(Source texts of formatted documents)
━━━━━━━━━━
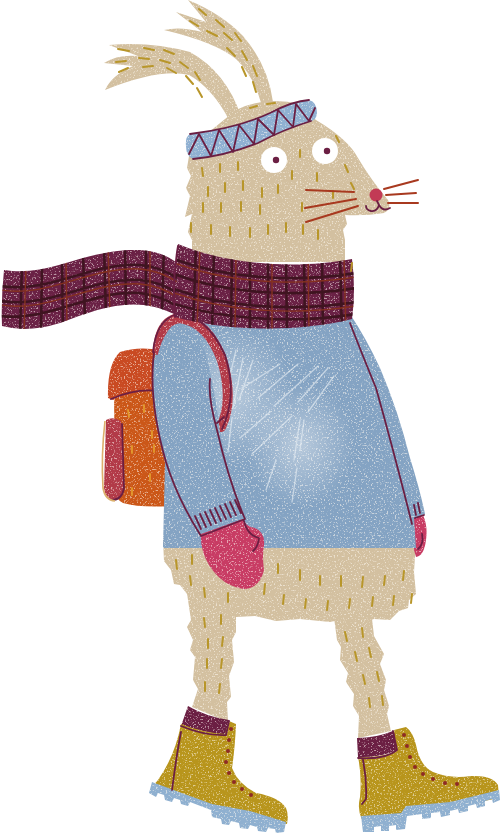
<!DOCTYPE html>
<html lang="en">
<head>
<meta charset="utf-8">
<title>Hare out for a winter walk</title>
<style>
:root {
  --paper: #ffffff;
  --fur: #d3c0a0;
  --tick: #b8962a;
  --wool: #84a3c3;
  --band: #8fb0d2;
  --plum: #6b1f43;
  --scarf: #6a2145;
  --check: #3f1420;
  --check-warm: #85301f;
  --mitten: #c83c64;
  --strap: #b23a48;
  --pack: #cb5718;
  --flap: #c94a22;
  --gold: #b8951c;
  --sole: #8fb0d0;
  --whisker: #a8391f;
}
html, body { margin: 0; background: var(--paper); }
body { width: 500px; height: 834px; overflow: hidden; }
svg { display: block; }
.fur { fill: var(--fur); }
.wool { fill: var(--wool); }
.band { fill: var(--band); }
.scarf { fill: var(--scarf); }
.mitten { fill: var(--mitten); }
.pack { fill: var(--pack); }
.flap { fill: var(--flap); }
.gold { fill: var(--gold); }
.sole { fill: var(--sole); }
.sock { fill: var(--plum); }
.pocket { fill: var(--strap); }
.line, .ticks, .whiskers, .strap, .check, .check-warm { fill: none; stroke-linecap: round; stroke-linejoin: round; }
.line { stroke: var(--plum); stroke-width: 1.8; }
.ticks { stroke: var(--tick); stroke-width: 2; }
.whiskers { stroke: var(--whisker); stroke-width: 2; }
.strap { stroke: var(--strap); stroke-width: 10; }
.check { stroke: var(--check); stroke-width: 2.6; }
.check-warm { stroke: var(--check-warm); stroke-width: 1.4; }
.white { fill: #fff; }
.dark { fill: var(--plum); }
.laces { fill: #8e2b25; }
.scratches { fill: none; stroke: #e6eef5; stroke-width: 1.3; stroke-linecap: round; opacity: .65; }
</style>
</head>
<body>
<svg width="500" height="834" viewBox="0 0 500 834" role="img" aria-label="A hare in a headband, scarf, blue sweater, mittens and boots, carrying a backpack">
  <defs>
    <filter id="grain" x="0" y="0" width="500" height="834" filterUnits="userSpaceOnUse" color-interpolation-filters="sRGB">
      <feTurbulence type="fractalNoise" baseFrequency=".62" numOctaves="2" seed="7" result="noise"/>
      <feColorMatrix in="noise" type="matrix" values="0 0 0 0 1  0 0 0 0 .98  0 0 0 0 .95  7 0 0 0 -4" result="specks"/>
      <feComposite in="specks" in2="SourceAlpha" operator="in" result="inside"/>
      <feComponentTransfer in="inside" result="soft"><feFuncA type="linear" slope=".55"/></feComponentTransfer>
      <feMerge><feMergeNode in="SourceGraphic"/><feMergeNode in="soft"/></feMerge>
    </filter>
    <clipPath id="collar"><path d="M178 244C230 266 300 269 352 259Q356 290 352 319C300 332 230 332 175 317Q172 280 178 244Z"/></clipPath>
    <clipPath id="tail"><path d="M4 270C50 278 85 248 140 250Q165 252 178 264L174 314C135 295 100 308 60 323Q28 333 2 326Q1 298 4 270Z"/></clipPath>
    <radialGradient id="worn"><stop offset="0" stop-color="#fff" stop-opacity=".42"/><stop offset="1" stop-color="#fff" stop-opacity="0"/></radialGradient>
  </defs>

  <g id="legs" filter="url(#grain)">
    <path class="fur" d="M185 580L191 620L187 627L193 640L190 650L195 657L193 680L198 689L192 707L228 722L227 702L231 697L229 676L234 662L232 640L236 632V600Z"/>
    <path class="fur" d="M333 610L337 640L341 647L340 660L348 673L346 682L354 694L353 706L359 716L358 738L391 731L387 714L389 706L384 690L386 680L380 664L384 654L374 636L371 610Z"/>
    <path class="fur" d="M163 540H416L414 572L416 594L409 600L408 608L399 611L390 620L374 619L362 623L345 619L330 622L300 619L276 621L255 616L236 617L215 606L204 604L187 594L180 585L174 584L171 570L164 561Z"/>
  </g>
  <path class="ticks" d="M176 560l1 9m15-14l0 9m-2 12l1 9m13 3l1 9m23-4l0 9m21-29l0 10m-4-24l0 8m20 17l-1 10m14-30l0 9m6 22l-1 9m17-34l0 10m6 19l-1 9m15-32l0 9m8 16l-1 9m14-34l0 10m9 13l-1 9m14-31l-1 10m11 10l-1 9m13-30l-1 9m10 11l-1 9m11-34l-1 9m9 14l-1 9M204 618l1 9m16-12l0 9m-13 15l0 9m15-11l-1 9m-15 13l0 9m15-9l-1 9m-16 14l0 9m15-7l-1 9M345 632l2 9m15-13l1 9m-8 15l2 9m12-13l2 9m-8 18l2 9m12-12l2 9m-10 17l1 9m12-11l1 9"/>

  <g id="boots">
    <g filter="url(#grain)">
      <path class="sock" d="M188 706Q207 717 229 720L225 736L181 726Z"/>
      <path class="gold" d="M181 724Q204 733 225 734L229 721L236 724Q235 748 232 768Q238 784 256 793Q279 797 286 808Q289 815 287 824L240 814L151 788L158 780Q175 756 181 724Z"/>
      <path class="sole" d="M152 782L190 796L212 804L250 811L286 822L284 832L276 833L275 829L268 828L266 832L258 831L257 827L250 825L248 829L240 828L239 823L231 821L229 825L222 824L221 819L212 817L211 810L190 802L188 806L181 804L180 800L174 798L172 802L165 800L164 795L158 793L156 797L149 793Z"/>
      <path class="sock" d="M357 738Q376 738 393 731Q398 735 397 750Q380 758 358 757Z"/>
      <path class="gold" d="M358 757Q382 758 396 751L394 730L406 727Q413 732 416 745Q420 766 433 772Q450 779 471 776Q492 775 498 785L499 798L430 812L362 820Q357 810 360 797Q362 776 358 757Z"/>
      <path class="sole" d="M361 816L401 813L406 806L450 802L499 790L500 800L493 803L492 799L485 801V806L477 808L476 804L468 806V811L459 813L458 809L450 811V815L441 817L440 812L431 813V818L422 819V814L407 816L405 829L396 830V825L389 826V831L381 831V826L374 827V832L363 832Z"/>
    </g>
    <path class="line" d="M181 726Q205 736 226 735L229 721M181 732Q177 752 172 790M358 758Q385 760 397 750L393 731M363 760Q367 780 366 799L362 804"/>
    <g class="laces"><circle cx="231" cy="729" r="2"/><circle cx="229" cy="740" r="2"/><circle cx="228" cy="751" r="2"/><circle cx="226" cy="762" r="2"/><circle cx="229" cy="773" r="2"/><circle cx="234" cy="782" r="2"/><circle cx="242" cy="789" r="2"/><circle cx="251" cy="795" r="2"/><circle cx="404" cy="735" r="2"/><circle cx="407" cy="746" r="2"/><circle cx="410" cy="757" r="2"/><circle cx="415" cy="767" r="2"/><circle cx="423" cy="774" r="2"/><circle cx="433" cy="779" r="2"/><circle cx="445" cy="783" r="2"/><circle cx="457" cy="784" r="2"/></g>
  </g>

  <g id="backpack">
    <g filter="url(#grain)">
      <path class="pack" d="M114 390H172V506Q140 508 123 503Q116 500 115 490Z"/>
      <path class="flap" d="M120 352Q138 346 160 350V391Q135 390 113 400L108 398Q107 364 120 352Z"/>
      <path class="pocket" d="M106 420Q113 416 121 421L124 490Q122 499 113 500Q105 498 104 488Z"/>
    </g>
    <path class="line" d="M111 399Q135 388 160 391M122 424L124 488Q122 500 112 500" stroke-width="1.4"/>
    <path d="M105 421Q101 455 103 488Q105 500 115 501" fill="none" stroke="#dcb06c" stroke-width="1.6"/>
    <path d="M128 410l1 7m15-12l0 7m8 19l0 7m-20 8l0 7m18 21l0 7m-18 7l0 7m22-50l0 7" fill="none" stroke="#e39a2c" stroke-width="1.8" stroke-linecap="round"/>
  </g>

  <g id="sweater">
    <g filter="url(#grain)">
      <path class="mitten" d="M413 516L423 515Q428 526 426 540Q424 556 416 557L414 550Z"/>
      <path class="wool" d="M180 314H350Q366 338 380 368Q398 410 410 458Q420 490 425 514L414 518L416 548H163L165 462Q152 415 152 378Q154 334 180 314Z"/>
    </g>
    <ellipse cx="232" cy="395" rx="62" ry="70" fill="url(#worn)"/>
    <ellipse cx="300" cy="445" rx="55" ry="62" fill="url(#worn)"/>
    <path class="scratches" d="M236 350l-7 30m14-22l-10 50m20-48l-14 40m-7 18l-4 34m14-64l38-24m-22 34l40-34m-24 42l44-40m-20 36l30-34m-20 44l26-36m-94 62l30-26m-18 42l40-38M300 420l-6 40m3 8l-5 34m-16-42l-10 30m38-70l-4 30M190 345l-8 30m18-18l-8 40m-8-5l-5 30M205 400l10 42m-20-32l14 50"/>
    <path class="line" d="M350 323Q362 354 376 388Q394 452 412 524M414 505l2 10m2-12l2 10M415 518L424 515M418 549Q424 544 422 534"/>
  </g>

  <g id="near-arm">
    <g filter="url(#grain)">
      <path class="strap" d="M158 350Q160 320 180 318Q208 322 222 360Q234 400 221 427"/>
      <path class="wool" d="M172 326Q190 322 205 352Q214 384 220 432Q230 475 245 515L198 533Q165 470 157 418Q148 352 172 326Z"/>
      <path class="mitten" d="M201 534L243 519Q246 527 255 528Q265 532 264 545Q262 555 264 570Q260 588 244 589Q222 586 209 565Q200 550 201 534Z"/>
    </g>
    <path class="line" d="M154 352Q148 400 166 462Q178 500 201 536L245 519Q229 482 217 430Q208 398 210 379M217 423L224 417M195 516l6 13m-1-15l6 13m-1-15l6 13m-1-15l6 13m-1-15l6 13m-1-15l6 13m-1-15l6 13m-1-15l6 13m-1-15l6 13M244 521Q247 535 259 538Q258 547 253 551"/>
    <path class="line" d="M153 352Q156 320 177 314Q206 314 225 355Q238 395 222 429"/>
  </g>

  <g id="ears" filter="url(#grain)">
    <path class="fur" d="M228 118Q212 88 189 75Q160 68 105 90Q112 75 133 66L104 63Q118 54 138 56L109 45Q150 41 190 52Q226 72 241 116Z"/>
    <path class="fur" d="M262 106Q254 76 236 59Q215 42 164 30Q180 26 202 32L176 12L206 22L188 0Q222 14 243 36Q268 65 273 102Z"/>
  </g>
  <path class="ticks" d="M118 49l11 2m15-3l10 2m10 0l10 4m-58 8l10-1m13-3l10 1m11 1l10 3m-51 9l9-4m15-1l10-1m14 2l9 5m4-11l8 6m-2 8l7 8m2-12l5 8m-3 8l5 9M199 9l7 6m-16 6l8 5m18-6l8 7m-17 4l10 5m7-3l8 7m3-7l6 8m-14 7l8 8m7-5l5 9m-5 7l4 9m7-10l4 10m-4 6l3 10"/>

  <g id="head">
    <path class="fur" filter="url(#grain)" d="M190 150L187 168L191 176L186 188L190 196L185 217L192 214L188 232L192 240V262H345V240L343 230L347 224L345 215Q366 216 384 213Q392 209 388 200Q371 180 358 158Q348 139 316 120L300 104Q265 96 236 110L214 128Z"/>
    <path class="ticks" d="M202 168l1 8m17-12l0 8m18-10l0 8m-30 17l0 9m17-13l0 9m18-11l0 9m19-2l0 9m-59 6l0 9m18-9l0 9m20-10l0 9m19-6l0 9m-69 9l0 9m20-7l0 9m19-7l0 9m20-8l0 9m18-12l0 9m18-11l0 9m17-7l0 9m15-4l0 9M278 185l0 8m14-22l0 8m10 24l0 8M300 150l0 7m36-21l3 6m-22 31l0 8m16 10l0 7M250 108l7-2m10-2l8-1M345 165l3 7m3 11l3 6"/>
    <g id="headband">
      <path class="band" filter="url(#grain)" d="M190 134Q238 128 270 113Q293 101 309 100Q317 102 317 113Q317 120 309 122Q282 130 258 143Q225 156 193 159Q186 156 186 146Q185 137 190 134Z"/>
      <path class="line" d="M190 134Q238 128 270 113Q293 101 309 100M193 159Q225 156 258 143Q282 130 311 121"/>
      <path class="line" d="M189 154L199 134L211 156L219 130L233 152L239 125L254 144L258 119L274 135L278 110L293 127L296 104L309 121L315 108"/>
    </g>
    <circle class="white" cx="274" cy="160" r="13"/>
    <circle class="white" cx="325" cy="151" r="13"/>
    <circle class="dark" cx="276" cy="160" r="3.2"/>
    <circle class="dark" cx="327" cy="151" r="3.2"/>
    <path class="whiskers" d="M306 190L354 192M305 208L356 199M306 222L358 206M384 189L418 180M386 195L416 193M388 203L418 203"/>
    <ellipse cx="376" cy="195" rx="6.5" ry="6.5" fill="#c23a55"/>
    <path class="line" d="M377 201L379 205Q377 212 371 211Q366 210 366 206M379 205Q383 212 390 208"/>
  </g>

  <g id="scarf">
    <g filter="url(#grain)">
      <path class="scarf" d="M4 270C50 278 85 248 140 250Q165 252 178 264L174 314C135 295 100 308 60 323Q28 333 2 326Q1 298 4 270Z"/>
      <path class="scarf" d="M178 244C230 266 300 269 352 259Q356 290 352 319C300 332 230 332 175 317Q172 280 178 244Z"/>
    </g>
    <g clip-path="url(#tail)">
      <path class="check" d="M0 286C50 294 90 262 140 265Q162 267 180 280M0 301C50 309 90 277 140 280Q162 282 180 295M0 316C50 322 90 290 140 293Q162 296 180 308M22 265L20 335M42 265L41 335M62 260L63 330M83 250L85 320M104 245L106 315M125 245L126 310M146 245L146 310M164 245L162 315"/>
      <path class="check-warm" d="M0 290C50 298 90 266 140 269Q162 271 180 284M0 305C50 313 90 281 140 284Q162 286 180 299M26 265L24 335M66 260L67 330M108 245L110 315M150 245L150 310"/>
    </g>
    <g clip-path="url(#collar)">
      <path class="check" d="M174 259C230 280 300 282 356 273M174 274C230 295 300 297 356 288M174 289C230 309 300 311 356 302M174 304C230 321 300 323 356 314M196 245L193 330M214 250L212 335M232 250L231 335M250 255V335M268 255V335M286 255L287 335M304 255L305 335M322 255L323 335M340 255L342 335"/>
      <path class="check-warm" d="M174 263C230 284 300 286 356 277M174 293C230 313 300 315 356 306M200 245L197 330M236 250L235 335M272 255V335M308 255L309 335M344 255L346 335"/>
    </g>
    <path class="line" d="M178 246Q172 280 175 317"/>
    <path class="ticks" d="M352 263l-1 8"/>
  </g>
</svg>
</body>
</html>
━━━━━━━━━━
Lines in the data that include the word "laces" should all be copied.

(Exercise response)
.laces { fill: #8e2b25; }
    <g class="laces"><circle cx="231" cy="729" r="2"/><circle cx="229" cy="740" r="2"/><circle cx="228" cy="751" r="2"/><circle cx="226" cy="762" r="2"/><circle cx="229" cy="773" r="2"/><circle cx="234" cy="782" r="2"/><circle cx="242" cy="789" r="2"/><circle cx="251" cy="795" r="2"/><circle cx="404" cy="735" r="2"/><circle cx="407" cy="746" r="2"/><circle cx="410" cy="757" r="2"/><circle cx="415" cy="767" r="2"/><circle cx="423" cy="774" r="2"/><circle cx="433" cy="779" r="2"/><circle cx="445" cy="783" r="2"/><circle cx="457" cy="784" r="2"/></g>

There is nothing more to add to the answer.